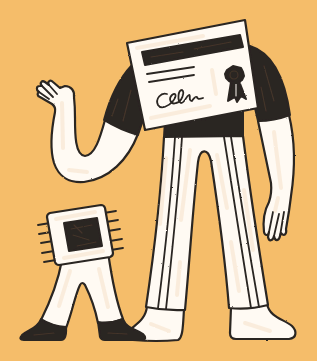
<!DOCTYPE html>
<html lang="en">
<head>
<meta charset="utf-8">
<title>Certificate and chip</title>
<style>
:root {
  --amber: #f5bd6a;
  --ink: #2a2522;
  --paper: #fffaf3;
  --blush: #f6dfc6;
  --wear: #6b4d36;
}
html, body { margin: 0; overflow: hidden; background: var(--amber); }
.illustration { display: block; width: 317px; height: 361px; }
.paper { fill: var(--paper); stroke: var(--ink); stroke-width: 2.2; }
.ink { fill: var(--ink); stroke: var(--ink); stroke-width: 2; }
.line { fill: none; stroke: var(--ink); stroke-width: 1.8; }
.blush { fill: none; stroke: var(--blush); stroke-width: 4; opacity: .5; }
.wear { fill: none; stroke: var(--wear); stroke-width: 1.2; opacity: .4; }
.drawing { stroke-linecap: round; stroke-linejoin: round; }
</style>
</head>
<body>
<svg class="illustration" viewBox="0 0 317 361" role="img" aria-label="A tall figure with a certificate for a head waves beside a small figure with a computer chip for a head">
  <defs>
    <filter id="pencil" x="0" y="0" width="317" height="361" filterUnits="userSpaceOnUse">
      <feTurbulence type="fractalNoise" baseFrequency=".35" numOctaves="2" seed="4" result="grain"/>
      <feDisplacementMap in="SourceGraphic" in2="grain" scale="1.6" xChannelSelector="R" yChannelSelector="G"/>
    </filter>
    <path id="pin" class="line" d="M0 0 12-2"/>
  </defs>
  <rect width="317" height="361" fill="var(--amber)"/>

  <g class="drawing" filter="url(#pencil)">
    <g id="tall-figure">
      <g id="waving-arm">
        <path class="paper" d="M105 120C100 138 95 155 85 156C75 155 75 134 75 118Q75 106 74 97C75 91 71 86 65 86L60 88L53 82C50 79 47 82 49 85L45 82C42 80 39 83 42 86L40 86C36 86 36 90 39 92C37 93 37 96 40 97L52 104Q56 107 55 112C51 132 50 150 54 163C59 178 71 183 84 182C109 179 128 160 138 134Z"/>
        <path class="line" d="M49 85 57 94M42 86 53 97M39 92 49 99"/>
        <path class="blush" d="M62 103 63 148M69 170 87 172"/>
        <path class="ink" d="M132 65C118 80 109 101 104 120Q120 130 138 135L147 108Z"/>
        <path class="wear" d="M118 99 112 116M131 90 123 121"/>
      </g>
      <g id="resting-arm">
        <path class="paper" d="M258 121 271 183Q272 193 269 202C264 211 263 223 264 232C265 236 268 236 269 232L268 237C269 242 273 241 274 236C275 242 279 241 280 236L281 233C284 237 287 234 286 229L289 211Q290 204 291 196C295 170 295 140 289 115Z"/>
        <path class="line" d="M269 232 273 212M274 236 279 214M280 236 284 212"/>
        <path class="blush" d="M274 132 281 188M278 198 275 211"/>
        <path class="ink" d="M250 46C273 53 285 79 290 115Q274 121 258 121L249 82Z"/>
        <path class="wear" d="M264 66 274 101M261 87 266 111"/>
      </g>
      <path id="shirt" class="ink" d="M165 120 164 137 243 136 243 105Z"/>
      <g id="shoes">
        <path class="paper" d="M147 306C146 318 138 323 132 328C128 332 128 338 133 340Q157 342 178 340C183 338 183 325 184 309Z"/>
        <path class="paper" d="M231 307 230 333Q230 339 236 339L289 339C297 338 297 331 292 326C284 319 270 318 267 304Z"/>
        <path class="blush" d="M151 324 169 331M245 323 270 331"/>
      </g>
      <g id="trousers">
        <path class="paper" d="M164 137C161 195 154 253 146 307Q165 311 185 310C190 255 193 207 198 162C200 148 208 148 211 161C218 207 225 257 229 308Q249 310 268 305C259 250 250 192 243 136Z"/>
        <path class="line" d="M175 137C171 199 165 253 158 308M182 137C178 199 172 253 166 309M224 137C233 196 242 250 251 308M231 137C240 196 249 250 259 307"/>
        <path class="blush" d="M190 150 181 220M180 262 177 295M166 158 160 224M217 155 227 208M231 242 239 291M244 190 253 250"/>
      </g>
      <g id="certificate">
        <path class="paper" d="M127 43 245 20 258 108 145 130Z"/>
        <path class="blush" d="M137 48 203 36M151 118 210 106M212 70 216 94"/>
        <path class="ink" d="M142 52 240 35 243 47 145 65Z"/>
        <path class="wear" d="M151 57 183 52M194 49 231 42"/>
        <path class="line" d="M147 74 194 67M149 82 194 75"/>
        <path id="handwriting" class="line" d="M167 94C161 92 155 99 158 105C161 110 169 106 173 101C177 96 176 92 172 95C168 99 171 105 176 103C182 102 185 92 182 90C178 90 177 101 181 103C185 103 186 96 189 95C191 95 188 101 192 101C194 98 195 96 197 97Q197 100 203 98"/>
        <g id="rosette">
          <path class="ink" d="M231 82 228 101 235 97 237 102 241 96 246 99 239 81Z"/>
          <path d="M236 84 236 96" fill="none" stroke="var(--paper)" stroke-width="1"/>
          <path class="ink" d="M233 66 237 67 241 68 243 72 244 76 242 80 238 83 233 83 229 81 226 78 225 74 227 70Z"/>
          <circle class="wear" cx="234" cy="75" r="4"/>
        </g>
      </g>
    </g>

    <g id="small-figure">
      <path id="legs" class="paper" d="M62 260C58 282 50 302 41 320Q53 327 66 328C72 313 75 295 80 285Q82 281 85 285C91 297 95 308 98 323Q111 324 123 319C116 301 112 280 108 252Z"/>
      <path class="blush" d="M70 271 59 306M99 269 108 307"/>
      <g id="boots">
        <path class="ink" d="M41 319C37 329 27 330 22 335Q18 340 24 340L61 340Q67 340 66 327Q52 326 41 319Z"/>
        <path class="ink" d="M98 322 100 337Q101 340 105 340L142 340Q148 339 143 334C136 329 127 329 123 319Q111 324 98 322Z"/>
        <path class="wear" d="M34 335 54 333M108 333 127 334"/>
      </g>
      <g id="chip">
        <use href="#pin" x="38" y="225"/>
        <use href="#pin" x="39" y="234"/>
        <use href="#pin" x="41" y="243"/>
        <use href="#pin" x="42" y="253"/>
        <use href="#pin" x="44" y="262"/>
        <use href="#pin" x="104" y="213"/>
        <use href="#pin" x="106" y="222"/>
        <use href="#pin" x="108" y="231"/>
        <use href="#pin" x="110" y="241"/>
        <use href="#pin" x="111" y="250"/>
        <path class="paper" d="M50 213 101 205Q104 205 105 208L113 253Q113 256 110 257L59 265Q56 265 55 262L47 217Q47 214 50 213Z"/>
        <path class="blush" d="M56 219 95 212M64 258 103 251"/>
        <path class="ink" d="M64 223 97 218 102 246 69 251Z"/>
        <path class="wear" d="M71 229 92 225M73 235 89 240M77 246 96 242M74 225 82 233"/>
      </g>
    </g>
  </g>
</svg>
</body>
</html>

▶ [EXERCISE DESCRIPTION] Copy out all lines above that include the string "wear".

▶ [WRITTEN REPLY]
  --wear: #6b4d36;
.wear { fill: none; stroke: var(--wear); stroke-width: 1.2; opacity: .4; }
        <path class="wear" d="M118 99 112 116M131 90 123 121"/>
        <path class="wear" d="M264 66 274 101M261 87 266 111"/>
        <path class="wear" d="M151 57 183 52M194 49 231 42"/>
          <circle class="wear" cx="234" cy="75" r="4"/>
        <path class="wear" d="M34 335 54 333M108 333 127 334"/>
        <path class="wear" d="M71 229 92 225M73 235 89 240M77 246 96 242M74 225 82 233"/>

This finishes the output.